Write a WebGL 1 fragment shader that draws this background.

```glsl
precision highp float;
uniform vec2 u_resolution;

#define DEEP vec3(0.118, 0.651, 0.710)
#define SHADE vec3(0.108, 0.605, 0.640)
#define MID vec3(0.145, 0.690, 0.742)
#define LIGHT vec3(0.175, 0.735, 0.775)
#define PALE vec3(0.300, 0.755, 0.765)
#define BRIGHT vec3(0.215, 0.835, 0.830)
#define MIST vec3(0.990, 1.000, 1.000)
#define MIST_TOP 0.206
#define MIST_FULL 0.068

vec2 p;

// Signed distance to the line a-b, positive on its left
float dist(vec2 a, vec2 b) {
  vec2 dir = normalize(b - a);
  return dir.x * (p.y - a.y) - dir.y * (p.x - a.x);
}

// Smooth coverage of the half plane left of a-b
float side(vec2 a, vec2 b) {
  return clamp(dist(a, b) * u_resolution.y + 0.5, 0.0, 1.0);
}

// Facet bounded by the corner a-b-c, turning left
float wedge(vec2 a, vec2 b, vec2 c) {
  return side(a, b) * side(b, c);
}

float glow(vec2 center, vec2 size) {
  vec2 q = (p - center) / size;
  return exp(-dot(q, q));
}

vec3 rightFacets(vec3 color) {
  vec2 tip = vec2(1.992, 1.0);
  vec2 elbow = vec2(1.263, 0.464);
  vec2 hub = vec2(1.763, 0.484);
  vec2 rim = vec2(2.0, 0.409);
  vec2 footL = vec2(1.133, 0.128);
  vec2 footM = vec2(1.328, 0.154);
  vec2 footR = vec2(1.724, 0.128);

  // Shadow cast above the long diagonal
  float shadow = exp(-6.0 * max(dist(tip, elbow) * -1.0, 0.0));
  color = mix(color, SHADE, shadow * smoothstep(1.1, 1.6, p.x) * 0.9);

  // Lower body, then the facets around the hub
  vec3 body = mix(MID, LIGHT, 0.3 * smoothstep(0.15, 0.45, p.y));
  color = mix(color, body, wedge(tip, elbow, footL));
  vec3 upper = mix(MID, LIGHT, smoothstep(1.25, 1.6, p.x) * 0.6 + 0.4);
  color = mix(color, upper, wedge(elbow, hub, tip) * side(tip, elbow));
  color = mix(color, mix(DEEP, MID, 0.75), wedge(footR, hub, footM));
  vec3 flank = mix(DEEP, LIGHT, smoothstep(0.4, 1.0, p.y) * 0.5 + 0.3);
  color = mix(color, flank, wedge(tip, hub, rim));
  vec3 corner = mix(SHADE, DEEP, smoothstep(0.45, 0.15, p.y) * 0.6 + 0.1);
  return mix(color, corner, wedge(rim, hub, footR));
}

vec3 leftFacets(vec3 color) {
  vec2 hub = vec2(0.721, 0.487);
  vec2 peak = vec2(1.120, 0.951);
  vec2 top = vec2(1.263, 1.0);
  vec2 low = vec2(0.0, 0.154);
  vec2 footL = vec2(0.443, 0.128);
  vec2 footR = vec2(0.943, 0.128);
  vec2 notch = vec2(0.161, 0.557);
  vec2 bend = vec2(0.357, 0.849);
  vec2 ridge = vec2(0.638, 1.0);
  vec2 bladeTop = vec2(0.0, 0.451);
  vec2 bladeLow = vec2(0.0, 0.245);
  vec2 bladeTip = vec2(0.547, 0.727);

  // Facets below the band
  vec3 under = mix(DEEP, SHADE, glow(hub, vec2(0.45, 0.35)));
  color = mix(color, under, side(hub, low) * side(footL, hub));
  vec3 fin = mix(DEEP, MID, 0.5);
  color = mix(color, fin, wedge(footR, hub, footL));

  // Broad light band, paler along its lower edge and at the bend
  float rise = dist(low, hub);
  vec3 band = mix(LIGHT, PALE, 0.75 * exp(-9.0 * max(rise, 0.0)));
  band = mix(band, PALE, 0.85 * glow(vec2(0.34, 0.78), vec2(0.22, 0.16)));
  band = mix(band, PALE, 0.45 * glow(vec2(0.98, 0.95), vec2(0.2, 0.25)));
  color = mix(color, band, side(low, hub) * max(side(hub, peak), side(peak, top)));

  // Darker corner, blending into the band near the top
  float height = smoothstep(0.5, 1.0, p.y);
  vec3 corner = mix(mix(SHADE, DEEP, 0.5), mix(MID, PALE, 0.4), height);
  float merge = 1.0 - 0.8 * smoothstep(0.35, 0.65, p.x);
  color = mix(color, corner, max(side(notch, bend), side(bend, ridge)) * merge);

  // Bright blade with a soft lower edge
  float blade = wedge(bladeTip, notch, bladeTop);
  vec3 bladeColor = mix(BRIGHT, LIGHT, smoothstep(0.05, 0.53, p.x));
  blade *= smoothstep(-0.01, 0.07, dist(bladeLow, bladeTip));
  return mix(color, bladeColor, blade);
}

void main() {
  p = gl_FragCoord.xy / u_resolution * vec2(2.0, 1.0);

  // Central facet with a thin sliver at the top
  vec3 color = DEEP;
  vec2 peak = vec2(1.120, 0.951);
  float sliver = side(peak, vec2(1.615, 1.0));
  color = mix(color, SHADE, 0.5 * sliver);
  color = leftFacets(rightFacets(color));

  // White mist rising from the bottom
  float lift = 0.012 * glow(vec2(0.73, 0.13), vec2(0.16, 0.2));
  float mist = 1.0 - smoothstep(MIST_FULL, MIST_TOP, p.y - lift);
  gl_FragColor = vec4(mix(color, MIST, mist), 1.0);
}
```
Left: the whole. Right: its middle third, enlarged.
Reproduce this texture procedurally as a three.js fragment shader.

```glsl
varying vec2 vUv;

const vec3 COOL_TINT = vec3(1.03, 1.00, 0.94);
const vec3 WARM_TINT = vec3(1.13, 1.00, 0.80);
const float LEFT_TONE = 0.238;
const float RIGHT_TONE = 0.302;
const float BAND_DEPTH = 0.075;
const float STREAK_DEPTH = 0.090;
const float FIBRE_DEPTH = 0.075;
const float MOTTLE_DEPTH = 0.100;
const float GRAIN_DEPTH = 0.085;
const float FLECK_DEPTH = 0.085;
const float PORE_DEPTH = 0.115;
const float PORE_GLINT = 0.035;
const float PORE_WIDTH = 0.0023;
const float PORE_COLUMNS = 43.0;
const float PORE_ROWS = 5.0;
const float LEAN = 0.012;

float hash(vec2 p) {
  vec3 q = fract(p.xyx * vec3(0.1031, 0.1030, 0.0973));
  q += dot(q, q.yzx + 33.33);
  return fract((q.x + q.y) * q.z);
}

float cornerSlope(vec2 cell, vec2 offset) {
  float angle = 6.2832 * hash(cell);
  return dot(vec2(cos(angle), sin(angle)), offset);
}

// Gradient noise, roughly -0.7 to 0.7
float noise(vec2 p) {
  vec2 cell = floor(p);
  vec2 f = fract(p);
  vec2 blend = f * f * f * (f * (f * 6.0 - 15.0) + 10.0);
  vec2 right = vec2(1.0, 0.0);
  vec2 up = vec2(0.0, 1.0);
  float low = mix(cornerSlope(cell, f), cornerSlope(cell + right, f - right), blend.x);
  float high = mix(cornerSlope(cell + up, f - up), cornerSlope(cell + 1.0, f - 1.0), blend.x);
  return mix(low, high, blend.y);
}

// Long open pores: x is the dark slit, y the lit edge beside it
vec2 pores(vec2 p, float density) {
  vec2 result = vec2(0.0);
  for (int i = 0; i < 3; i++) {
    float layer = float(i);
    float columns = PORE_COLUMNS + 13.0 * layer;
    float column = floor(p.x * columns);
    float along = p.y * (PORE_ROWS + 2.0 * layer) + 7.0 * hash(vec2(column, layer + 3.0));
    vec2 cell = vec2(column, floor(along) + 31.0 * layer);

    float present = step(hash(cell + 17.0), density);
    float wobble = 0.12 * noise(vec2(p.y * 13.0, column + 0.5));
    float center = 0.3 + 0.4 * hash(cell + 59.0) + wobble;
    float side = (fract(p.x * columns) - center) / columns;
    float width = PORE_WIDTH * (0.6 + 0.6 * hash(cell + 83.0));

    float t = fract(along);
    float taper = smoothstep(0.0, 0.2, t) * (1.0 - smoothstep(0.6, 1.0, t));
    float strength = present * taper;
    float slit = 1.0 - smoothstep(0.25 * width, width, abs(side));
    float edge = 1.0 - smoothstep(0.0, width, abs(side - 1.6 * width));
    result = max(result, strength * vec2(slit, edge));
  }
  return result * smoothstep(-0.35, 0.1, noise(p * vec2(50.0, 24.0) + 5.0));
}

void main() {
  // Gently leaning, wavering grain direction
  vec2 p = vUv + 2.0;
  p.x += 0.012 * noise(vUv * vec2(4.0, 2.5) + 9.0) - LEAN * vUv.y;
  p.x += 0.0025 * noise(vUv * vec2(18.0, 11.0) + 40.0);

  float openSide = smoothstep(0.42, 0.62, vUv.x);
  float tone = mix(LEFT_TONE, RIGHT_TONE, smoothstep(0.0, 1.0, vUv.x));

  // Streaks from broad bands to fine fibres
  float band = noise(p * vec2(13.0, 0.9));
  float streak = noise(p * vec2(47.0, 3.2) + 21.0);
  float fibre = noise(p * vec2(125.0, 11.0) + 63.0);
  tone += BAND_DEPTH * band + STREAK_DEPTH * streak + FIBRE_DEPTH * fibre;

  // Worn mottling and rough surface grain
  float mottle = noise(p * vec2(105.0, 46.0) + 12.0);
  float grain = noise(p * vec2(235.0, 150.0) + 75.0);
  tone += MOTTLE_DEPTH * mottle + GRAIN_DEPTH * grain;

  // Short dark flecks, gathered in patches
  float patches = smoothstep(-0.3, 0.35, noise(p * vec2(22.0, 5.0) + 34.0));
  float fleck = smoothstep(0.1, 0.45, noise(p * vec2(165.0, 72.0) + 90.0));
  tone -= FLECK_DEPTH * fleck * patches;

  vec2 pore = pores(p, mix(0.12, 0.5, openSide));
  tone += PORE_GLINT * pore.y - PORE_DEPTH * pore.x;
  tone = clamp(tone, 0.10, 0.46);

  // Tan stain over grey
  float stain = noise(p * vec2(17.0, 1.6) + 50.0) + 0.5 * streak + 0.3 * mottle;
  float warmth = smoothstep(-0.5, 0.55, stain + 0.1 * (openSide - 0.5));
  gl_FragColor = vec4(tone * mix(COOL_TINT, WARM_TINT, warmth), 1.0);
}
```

————————

**Task brief**
For each line above that contains the word "cell", give the line as it is written.

**Exercise solution**
float cornerSlope(vec2 cell, vec2 offset) {
  float angle = 6.2832 * hash(cell);
  vec2 cell = floor(p);
  float low = mix(cornerSlope(cell, f), cornerSlope(cell + right, f - right), blend.x);
  float high = mix(cornerSlope(cell + up, f - up), cornerSlope(cell + 1.0, f - 1.0), blend.x);
    vec2 cell = vec2(column, floor(along) + 31.0 * layer);
    float present = step(hash(cell + 17.0), density);
    float center = 0.3 + 0.4 * hash(cell + 59.0) + wobble;
    float width = PORE_WIDTH * (0.6 + 0.6 * hash(cell + 83.0));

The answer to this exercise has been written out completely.